### Given data

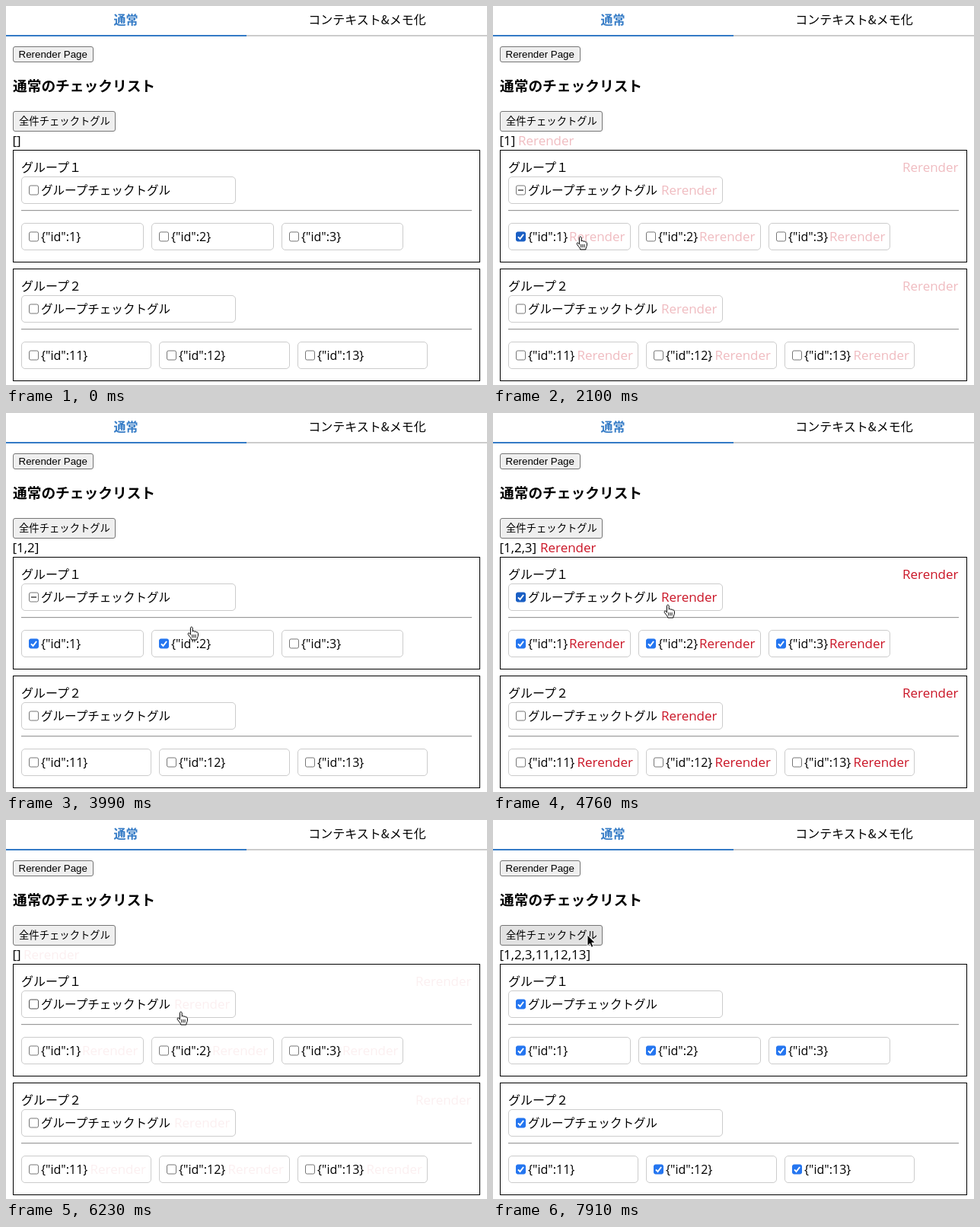
These frames come from a looping animation (632 by 498 pixels, 8000 ms). An HTML page:

```html
<!DOCTYPE html>
<html lang="ja">
<head>
<meta charset="utf-8">
<style>
html, body { margin: 0; width: 100%; height: 100%; overflow: hidden; background: #fff; }
svg { display: block; width: 100%; height: 100%; }
text { font: 16px "Noto Sans CJK JP", "Noto Sans CJK", sans-serif; white-space: pre; }
.tab { text-anchor: middle; }
.active { font-weight: 700; fill: #347bc6; }
.heading { font-size: 18.72px; font-weight: 700; }
.button { font: 13.333px "Liberation Sans", "Noto Sans CJK JP", sans-serif; }
.toggle { font-size: 15.55px; }
.json { font: 16px "Open Sans", "Noto Sans", sans-serif; }
.list, .mark { font: 17px "Open Sans", "Noto Sans", sans-serif; }
.mark { fill: #ca1526; }
</style>
</head>
<body>
<svg id="stage" viewBox="0 0 632 498"></svg>
<script>
const LOOP = 8000, STEP = 70, FADE = 490;
const IDS = [1, 2, 3, 11, 12, 13];
const BLUE = '#2576f0', DARK_BLUE = '#1a5fc4';

// Each click: press time, state change, start of the label fade, resulting selection.
const clicks = [
  { press: 1610, at: 1750, fade: 1750, release: 1750, ids: [1] },
  { press: 3010, at: 3150, fade: 3150, release: 3220, ids: [1, 2] },
  { press: 4620, at: 4760, fade: 4760, release: 4760, ids: [1, 2, 3] },
  { press: 5670, at: 5740, fade: 5770, release: 5740, ids: [], lingerUntil: 6790 },
  { press: 7280, at: 7420, fade: 7420, release: 7420, ids: IDS }
];

// Pointer hotspot: time, x, y
const path = [
  [70, 612, 14], [490, 112, 290], [630, 106, 295], [770, 106, 295],
  [840, 118, 306], [910, 118, 306], [980, 114, 303], [2380, 114, 303],
  [2870, 257, 304], [3920, 257, 304], [3990, 243, 281], [4270, 229, 252],
  [6720, 229, 252], [7140, 127, 134], [7280, 124, 151], [LOOP, 124, 151]
];

const stage = document.getElementById('stage');
const marks = [], checks = [];

function add(tag, attrs, parent = stage) {
  const el = document.createElementNS('http://www.w3.org/2000/svg', tag);
  set(el, attrs);
  parent.append(el);
  return el;
}
function set(el, attrs) {
  for (const key in attrs) el.setAttribute(key, attrs[key]);
}
function text(x, y, content, cls = '') {
  const el = add('text', { x, y, class: cls });
  el.textContent = content;
  return el;
}
function box(x, y, w, h, stroke, fill = 'none', rx = 0) {
  return add('rect', { x: x + .5, y: y + .5, width: w - 1, height: h - 1, rx, stroke, fill });
}
function mark(x, y) {
  const el = text(x, y, 'Rerender', 'mark');
  marks.push(el);
  return el;
}
function checkLabel(x, y, w, ids, label, cls, markOffset) {
  box(x, y, w, 36, '#ccc', '#fff', 4.5);
  const left = x + 10, mid = y + 18;
  const square = add('rect', { x: left + .5, y: mid - 6, width: 12, height: 12, rx: 2 });
  const tick = add('path', {
    d: `M${left + 3} ${mid + .4}l2.5 2.6 4.6-6`, fill: 'none', stroke: '#fff', 'stroke-width': 2
  });
  const dash = add('path', { d: `M${left + 3} ${mid}h7`, stroke: '#666', 'stroke-width': 1.8 });
  text(x + 26, mid + 6, label, cls);
  mark(x + markOffset - 1, mid + 6);
  checks.push({ x, y, w, h: 36, ids, square, tick, dash });
}
function group(top, title, items) {
  box(9, top, 614, 148, '#000');
  text(20, top + 29, title);
  mark(611.5, top + 29).setAttribute('text-anchor', 'end');
  checkLabel(20, top + 35, 282, items.map(item => item[0]), 'グループチェックトグル', 'toggle', 202);
  add('path', { d: `M20 ${top + 79.5}H612`, stroke: '#9a9a9a' });
  add('path', { d: `M20 ${top + 80.5}H612`, stroke: '#eee' });
  for (const [id, x, w] of items) {
    checkLabel(x, top + 96, w, [id], `{"id":${id}}`, 'json', id > 9 ? 91.5 : 81);
  }
}

add('rect', { width: 632, height: 498, fill: '#fff' });
text(157.5, 24, '通常', 'tab active');
text(474.5, 24, 'コンテキスト&メモ化', 'tab');
add('rect', { x: 0, y: 38, width: 316, height: 2, fill: '#347bc6' });
add('rect', { x: 316, y: 38, width: 316, height: 2, fill: '#ccc' });
box(9, 53, 106, 21, '#767676', '#efefef', 2.5);
text(16.5, 68, 'Rerender Page', 'button');
text(9, 112, '通常のチェックリスト', 'heading');
const button = box(9, 138, 135, 27, '#767676', '#efefef', 2.5);
text(17, 156, '全件チェックトグル', 'button');
const list = text(8.5, 183, '[]', 'list');
const listMark = mark(0, 183);
group(189, 'グループ１', [[1, 20, 161], [2, 191, 161], [3, 362, 160]]);
group(345, 'グループ２', [[11, 20, 171], [12, 201, 172], [13, 383, 171]]);

const hand = add('g', { stroke: '#000', 'stroke-linejoin': 'round', 'stroke-linecap': 'round' });
add('path', {
  d: 'M-.6 9V1.7C-.6-.4 2.1-.4 2.2 1.7V6.2C2.6 5 4.6 5.2 4.8 6.6C5.4 5.6 7 5.9 7.2 7.2' +
     'C8 6.6 9.4 7.1 9.4 8.6V11C9.4 13 8 14.4 7.8 17H.8C.4 14.6-2 12.8-3.6 10.2C-4.6 8.4-2.8 7.4-1.8 8.6L-.6 10Z',
  fill: '#fff'
}, hand);
add('path', { d: 'M1.7 10.5v3.5M3.9 10.5v3.5M6.1 10.5v3.5', fill: 'none', 'stroke-width': .9 }, hand);
const arrow = add('path', {
  d: 'M0 0V14.5L3.3 11.4L5.4 16.3L7.9 15.2L5.8 10.4H10.2Z', fill: '#000', stroke: '#fff', 'stroke-width': 1
});

function pointerAt(t) {
  const i = Math.max(1, path.findIndex(key => key[0] > t));
  const [t0, x0, y0] = path[i - 1], [t1, x1, y1] = path[i];
  const u = Math.max(0, (t - t0) / (t1 - t0)), e = u * u * (3 - 2 * u);
  return { x: x0 + (x1 - x0) * e, y: y0 + (y1 - y0) * e };
}
function inside(p, r) {
  return p.x >= r.x && p.x < r.x + r.w && p.y >= r.y && p.y < r.y + r.h;
}
function show(el, visible) {
  el.setAttribute('visibility', visible ? 'visible' : 'hidden');
}
function fadeAt(t, click) {
  if (!click) return 0;
  const alpha = Math.min(1, Math.max(0, 1 - (t - click.fade) / FADE));
  return t < click.lingerUntil ? Math.max(.06, alpha) : alpha;
}

function render(time) {
  const t = Math.floor(time / STEP) * STEP;
  const click = clicks.filter(c => c.at <= t).pop();
  const selected = click ? click.ids : [];
  const pressed = clicks.some(c => t >= c.press && t < c.release);
  const pointer = pointerAt(t), visible = t >= path[0][0];

  list.textContent = `[${selected.join(',')}]`;
  const digits = selected.join('').length, commas = Math.max(0, selected.length - 1);
  listMark.setAttribute('x', 23 + digits * 10 + commas * 4.5);
  const alpha = fadeAt(t, click);
  for (const el of marks) el.setAttribute('opacity', alpha);

  for (const check of checks) {
    const count = check.ids.filter(id => selected.includes(id)).length;
    const full = count === check.ids.length;
    const hover = visible && !pressed && inside(pointer, check);
    const blue = hover ? DARK_BLUE : BLUE;
    set(check.square, {
      fill: full ? blue : '#fff',
      stroke: full ? blue : hover ? '#4f4f4f' : '#767676'
    });
    show(check.tick, full);
    show(check.dash, count > 0 && !full);
  }

  const overButton = visible && inside(pointer, { x: 9, y: 138, w: 135, h: 27 });
  button.setAttribute('fill', !overButton ? '#efefef' : pressed ? '#f5f5f5' : '#e2e2e2');

  const pointing = t >= 490 && pointer.y > 224;
  const transform = `translate(${Math.round(pointer.x)} ${Math.round(pointer.y)})`;
  set(hand, { transform });
  set(arrow, { transform });
  show(hand, visible && pointing);
  show(arrow, visible && !pointing);
}

const start = performance.now();
function frame() {
  render((performance.now() - start) % LOOP);
  requestAnimationFrame(frame);
}
frame();
</script>
</body>
</html>
```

######

**Exercise description:**
Read the entries and show each line that mentions "release".

**Reply to the task:**
  { press: 1610, at: 1750, fade: 1750, release: 1750, ids: [1] },
  { press: 3010, at: 3150, fade: 3150, release: 3220, ids: [1, 2] },
  { press: 4620, at: 4760, fade: 4760, release: 4760, ids: [1, 2, 3] },
  { press: 5670, at: 5740, fade: 5770, release: 5740, ids: [], lingerUntil: 6790 },
  { press: 7280, at: 7420, fade: 7420, release: 7420, ids: IDS }
  const pressed = clicks.some(c => t >= c.press && t < c.release);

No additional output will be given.